When Whitening Makes Sense for Teens

Tooth bleaching under a dentist's supervision may be okay if a child or young teen's teeth have been affected by conditions such as discoloration from too much fluoride, post-traumatic injury discoloration or post-orthodontic tooth discoloration says Dr. Cherukuri, from her Chino, California practice.

Tuesday, August 20, 2013

Top Teeth Staining Foods

Determined to keep those pearly whites their whitest?
You already know how important it is to brush and floss daily, to see a dentist periodically and to avoid smoking or chewing tobacco. You should also be mindful of certain foods and beverages that stain teeth.
As you might imagine, intensely colored foods and beverages tend to be the biggest offenders. If you’re worried about spilling on your white tablecloth, you can be sure it’s got the potential to stain teeth.  The more intense the color, the more potential there is for staining.
The color in these foods and beverages comes from chromogens, intensely pigmented molecules with an unfortunate penchant for latching on to dental enamel. But the presence of chromogens isn’t the only thing that determines the staining potential of foods and beverages.
Acidity is another factor. Acidic foods and beverages -- including some that are not brightly colored -- promote staining by eroding the dental enamel, temporarily softening teeth and making it easier for chromogens to latch on. And finally, a family of food compounds known as tannins promotes staining by further boosting chromogens’ ability to attach to enamel.
The Top Teeth-Staining Foods and Beverages

Sports drinks

Ironically, many of the foods and beverages that stain teeth are loaded with antioxidants, which, of course, have key health benefits.
 “Moderation and a balanced diet are key,” saysDr Cherukuri from her Chino, California dental practice.
In addition, consider taking steps to minimize the contact between your teeth and stain-promoting substances.  Using a straw, swallowing promptly and rinsing immediately after eating are effective, adds Dr. Cherukuri.

Tuesday, August 13, 2013

Your Child's First Visit to the Dentist

It is generally recommended that a child be seen by a dentist by the age of 1 or within 6 months after his or her first tooth comes in.

What Happens at the First Dental Visit?

The first dental visit is usually short and involves very little treatment. This visit gives your child an opportunity to meet the dentist in a non-threatening and friendly way. Some dentists may ask the parent to sit in the dental chair and hold their child during the examination. The parent may also be asked to wait in the reception area during part of the visit so that a relationship can be built between your child and your dentist.

During the exam, your dentist will check all of your child's existing teeth for decay, examine your child's bite, and look for any potential problems with the gums, jaw, and oral tissues. If indicated, the dentist or hygienist will clean any teeth and assess the need for fluoride. He or she will also educate parents about oral health care basics for children and discuss dental developmental issues and answer any questions.

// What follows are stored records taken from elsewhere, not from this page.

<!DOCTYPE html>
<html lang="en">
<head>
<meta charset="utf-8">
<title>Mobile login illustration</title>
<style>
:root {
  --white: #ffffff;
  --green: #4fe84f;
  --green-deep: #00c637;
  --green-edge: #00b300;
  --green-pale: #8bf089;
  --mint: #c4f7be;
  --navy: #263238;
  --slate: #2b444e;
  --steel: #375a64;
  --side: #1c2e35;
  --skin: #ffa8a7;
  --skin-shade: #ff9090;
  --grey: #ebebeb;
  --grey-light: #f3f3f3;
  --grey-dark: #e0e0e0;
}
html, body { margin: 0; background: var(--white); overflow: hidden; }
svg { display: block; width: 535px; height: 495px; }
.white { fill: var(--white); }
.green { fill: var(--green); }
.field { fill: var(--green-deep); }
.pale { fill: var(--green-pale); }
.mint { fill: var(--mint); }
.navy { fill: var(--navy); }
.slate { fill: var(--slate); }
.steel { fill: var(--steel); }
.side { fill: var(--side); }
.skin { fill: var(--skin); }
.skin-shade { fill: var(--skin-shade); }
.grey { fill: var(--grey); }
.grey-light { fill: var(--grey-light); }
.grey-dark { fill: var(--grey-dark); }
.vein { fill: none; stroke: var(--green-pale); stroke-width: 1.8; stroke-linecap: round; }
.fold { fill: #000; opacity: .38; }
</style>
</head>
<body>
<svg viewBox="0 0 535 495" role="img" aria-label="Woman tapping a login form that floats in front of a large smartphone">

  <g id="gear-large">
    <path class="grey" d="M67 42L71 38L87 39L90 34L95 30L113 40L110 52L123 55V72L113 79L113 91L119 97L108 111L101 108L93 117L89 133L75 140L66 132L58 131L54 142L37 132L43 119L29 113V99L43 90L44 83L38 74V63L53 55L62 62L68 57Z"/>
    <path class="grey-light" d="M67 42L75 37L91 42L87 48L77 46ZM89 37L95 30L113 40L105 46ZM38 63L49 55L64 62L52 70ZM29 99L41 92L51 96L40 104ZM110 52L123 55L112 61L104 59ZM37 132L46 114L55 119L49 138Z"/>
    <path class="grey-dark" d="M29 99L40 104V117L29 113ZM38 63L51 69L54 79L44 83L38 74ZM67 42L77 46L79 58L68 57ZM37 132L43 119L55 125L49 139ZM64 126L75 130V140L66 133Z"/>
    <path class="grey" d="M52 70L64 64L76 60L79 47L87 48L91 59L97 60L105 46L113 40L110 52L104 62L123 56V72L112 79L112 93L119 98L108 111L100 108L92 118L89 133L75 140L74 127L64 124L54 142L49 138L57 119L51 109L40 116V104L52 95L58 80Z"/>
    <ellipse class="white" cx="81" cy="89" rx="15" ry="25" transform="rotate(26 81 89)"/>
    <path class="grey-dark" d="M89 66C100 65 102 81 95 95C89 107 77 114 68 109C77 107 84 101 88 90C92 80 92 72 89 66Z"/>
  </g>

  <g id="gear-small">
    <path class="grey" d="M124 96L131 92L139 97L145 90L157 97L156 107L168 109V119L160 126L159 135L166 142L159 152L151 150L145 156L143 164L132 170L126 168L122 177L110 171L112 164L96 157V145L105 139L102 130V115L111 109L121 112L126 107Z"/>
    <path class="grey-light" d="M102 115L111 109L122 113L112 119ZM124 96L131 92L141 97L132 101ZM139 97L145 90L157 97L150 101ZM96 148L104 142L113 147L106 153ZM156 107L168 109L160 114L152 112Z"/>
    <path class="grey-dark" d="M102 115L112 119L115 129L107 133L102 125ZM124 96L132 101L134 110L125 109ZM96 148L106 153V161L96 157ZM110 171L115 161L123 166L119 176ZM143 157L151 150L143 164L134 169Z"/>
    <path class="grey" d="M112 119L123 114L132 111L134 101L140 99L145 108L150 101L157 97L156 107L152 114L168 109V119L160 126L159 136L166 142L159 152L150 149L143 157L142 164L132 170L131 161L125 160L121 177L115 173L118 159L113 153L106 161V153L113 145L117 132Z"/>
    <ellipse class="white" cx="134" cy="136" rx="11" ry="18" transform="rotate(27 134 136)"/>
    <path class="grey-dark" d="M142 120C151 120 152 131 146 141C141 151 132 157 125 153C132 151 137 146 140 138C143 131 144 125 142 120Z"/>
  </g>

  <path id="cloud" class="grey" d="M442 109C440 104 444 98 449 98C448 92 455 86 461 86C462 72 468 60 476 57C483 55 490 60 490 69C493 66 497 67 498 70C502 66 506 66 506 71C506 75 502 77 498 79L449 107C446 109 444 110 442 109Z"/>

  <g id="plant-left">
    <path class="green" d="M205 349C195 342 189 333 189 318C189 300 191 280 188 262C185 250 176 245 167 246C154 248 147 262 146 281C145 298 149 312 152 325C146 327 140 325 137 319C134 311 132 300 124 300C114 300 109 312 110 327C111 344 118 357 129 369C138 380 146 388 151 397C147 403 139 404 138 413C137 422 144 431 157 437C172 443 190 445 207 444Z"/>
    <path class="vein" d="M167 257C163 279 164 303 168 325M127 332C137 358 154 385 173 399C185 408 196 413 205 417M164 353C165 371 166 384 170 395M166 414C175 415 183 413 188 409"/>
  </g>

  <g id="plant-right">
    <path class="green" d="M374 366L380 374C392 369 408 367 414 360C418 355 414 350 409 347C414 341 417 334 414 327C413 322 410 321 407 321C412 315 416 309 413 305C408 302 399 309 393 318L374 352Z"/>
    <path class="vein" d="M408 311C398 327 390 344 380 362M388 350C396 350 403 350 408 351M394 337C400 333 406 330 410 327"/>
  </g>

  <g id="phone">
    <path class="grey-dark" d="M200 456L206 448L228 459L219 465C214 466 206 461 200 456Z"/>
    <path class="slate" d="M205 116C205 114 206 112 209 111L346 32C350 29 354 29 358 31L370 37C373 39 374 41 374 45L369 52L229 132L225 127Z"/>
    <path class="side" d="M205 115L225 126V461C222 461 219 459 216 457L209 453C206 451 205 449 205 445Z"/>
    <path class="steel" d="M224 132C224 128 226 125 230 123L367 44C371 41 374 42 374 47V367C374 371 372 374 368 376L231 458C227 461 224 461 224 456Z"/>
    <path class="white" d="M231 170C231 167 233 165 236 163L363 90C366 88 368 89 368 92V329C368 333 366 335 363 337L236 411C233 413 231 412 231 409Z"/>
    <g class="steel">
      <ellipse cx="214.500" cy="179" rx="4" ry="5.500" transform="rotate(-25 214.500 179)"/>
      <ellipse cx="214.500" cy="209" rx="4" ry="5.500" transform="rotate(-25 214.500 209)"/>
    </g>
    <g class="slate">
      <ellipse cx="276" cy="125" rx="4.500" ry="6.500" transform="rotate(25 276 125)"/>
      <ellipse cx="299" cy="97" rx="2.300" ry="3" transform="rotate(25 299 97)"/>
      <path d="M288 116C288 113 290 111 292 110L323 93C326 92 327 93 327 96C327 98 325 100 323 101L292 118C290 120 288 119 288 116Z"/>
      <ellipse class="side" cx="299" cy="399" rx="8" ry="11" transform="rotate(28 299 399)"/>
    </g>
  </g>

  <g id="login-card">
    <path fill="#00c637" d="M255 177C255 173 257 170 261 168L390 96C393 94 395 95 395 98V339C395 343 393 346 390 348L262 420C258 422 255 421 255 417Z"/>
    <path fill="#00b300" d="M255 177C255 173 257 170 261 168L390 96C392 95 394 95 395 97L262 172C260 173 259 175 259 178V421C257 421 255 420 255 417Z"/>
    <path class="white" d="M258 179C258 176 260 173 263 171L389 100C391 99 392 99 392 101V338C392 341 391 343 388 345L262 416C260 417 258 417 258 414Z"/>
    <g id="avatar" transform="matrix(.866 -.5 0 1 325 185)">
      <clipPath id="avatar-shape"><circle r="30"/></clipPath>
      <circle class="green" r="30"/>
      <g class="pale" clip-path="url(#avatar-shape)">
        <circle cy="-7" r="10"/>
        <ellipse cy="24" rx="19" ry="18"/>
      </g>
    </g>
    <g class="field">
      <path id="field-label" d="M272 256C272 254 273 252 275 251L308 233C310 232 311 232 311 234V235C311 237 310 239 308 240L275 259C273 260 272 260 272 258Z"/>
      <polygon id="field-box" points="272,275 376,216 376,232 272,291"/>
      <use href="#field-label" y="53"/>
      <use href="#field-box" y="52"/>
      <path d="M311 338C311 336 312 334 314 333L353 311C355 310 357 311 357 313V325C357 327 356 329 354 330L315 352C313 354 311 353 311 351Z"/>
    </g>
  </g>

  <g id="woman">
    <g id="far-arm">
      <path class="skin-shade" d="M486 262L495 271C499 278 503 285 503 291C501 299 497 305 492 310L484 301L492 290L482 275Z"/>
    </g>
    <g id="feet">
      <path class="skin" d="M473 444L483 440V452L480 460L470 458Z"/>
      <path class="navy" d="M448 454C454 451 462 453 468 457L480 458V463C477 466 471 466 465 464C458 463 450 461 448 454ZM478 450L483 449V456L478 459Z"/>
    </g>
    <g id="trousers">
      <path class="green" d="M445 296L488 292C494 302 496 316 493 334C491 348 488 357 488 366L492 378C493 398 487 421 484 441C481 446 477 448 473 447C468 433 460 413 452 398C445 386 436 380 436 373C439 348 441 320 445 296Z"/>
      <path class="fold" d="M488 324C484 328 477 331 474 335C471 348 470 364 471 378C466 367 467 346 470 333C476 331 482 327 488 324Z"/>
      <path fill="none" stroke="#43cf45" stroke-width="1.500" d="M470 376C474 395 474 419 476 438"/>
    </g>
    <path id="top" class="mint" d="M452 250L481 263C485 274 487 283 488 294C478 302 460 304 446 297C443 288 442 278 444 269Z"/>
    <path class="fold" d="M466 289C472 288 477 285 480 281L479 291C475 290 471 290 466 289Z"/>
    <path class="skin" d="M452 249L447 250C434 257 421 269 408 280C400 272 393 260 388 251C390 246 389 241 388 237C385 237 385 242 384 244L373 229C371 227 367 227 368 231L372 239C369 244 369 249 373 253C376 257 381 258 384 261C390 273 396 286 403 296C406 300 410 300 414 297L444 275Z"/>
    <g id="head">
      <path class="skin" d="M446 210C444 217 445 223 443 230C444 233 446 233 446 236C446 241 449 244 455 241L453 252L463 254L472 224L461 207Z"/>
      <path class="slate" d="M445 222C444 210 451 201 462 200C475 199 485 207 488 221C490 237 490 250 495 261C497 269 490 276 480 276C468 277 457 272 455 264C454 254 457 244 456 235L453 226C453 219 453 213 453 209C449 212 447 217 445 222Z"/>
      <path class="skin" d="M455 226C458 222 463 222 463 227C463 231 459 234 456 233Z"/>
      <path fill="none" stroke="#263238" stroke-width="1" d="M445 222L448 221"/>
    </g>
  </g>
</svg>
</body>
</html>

Topics your dentist may discuss with you might include:
  1. Good oral hygiene practices for your child's teeth and gums and cavity prevention
  2. Fluoride needs
  3. Oral habits (thumb sucking, tongue thrusting, lip sucking)
  4. Developmental milestones
  5. Teething
  6. Proper nutrition
  7. Schedule of dental checkups. Many dentists like to see children every 6 months to build up the child's comfort and confidence level in visiting the dentist, to monitor the development of the teeth, and promptly treat any developing problems.
Early dentist visits enhance oral and general health and boost confidence in children says Dr Cherukuri from her dental practice in Chino, California.

Friday, August 9, 2013

Shark teeth VS Human Teeth


Shark teeth are made of floride while human teeth are hydroxyapatite  Floride is a much harder material than hydroxyapatite.
Sharks have no cavities and we humans do!!  Hmm... Floride anyone!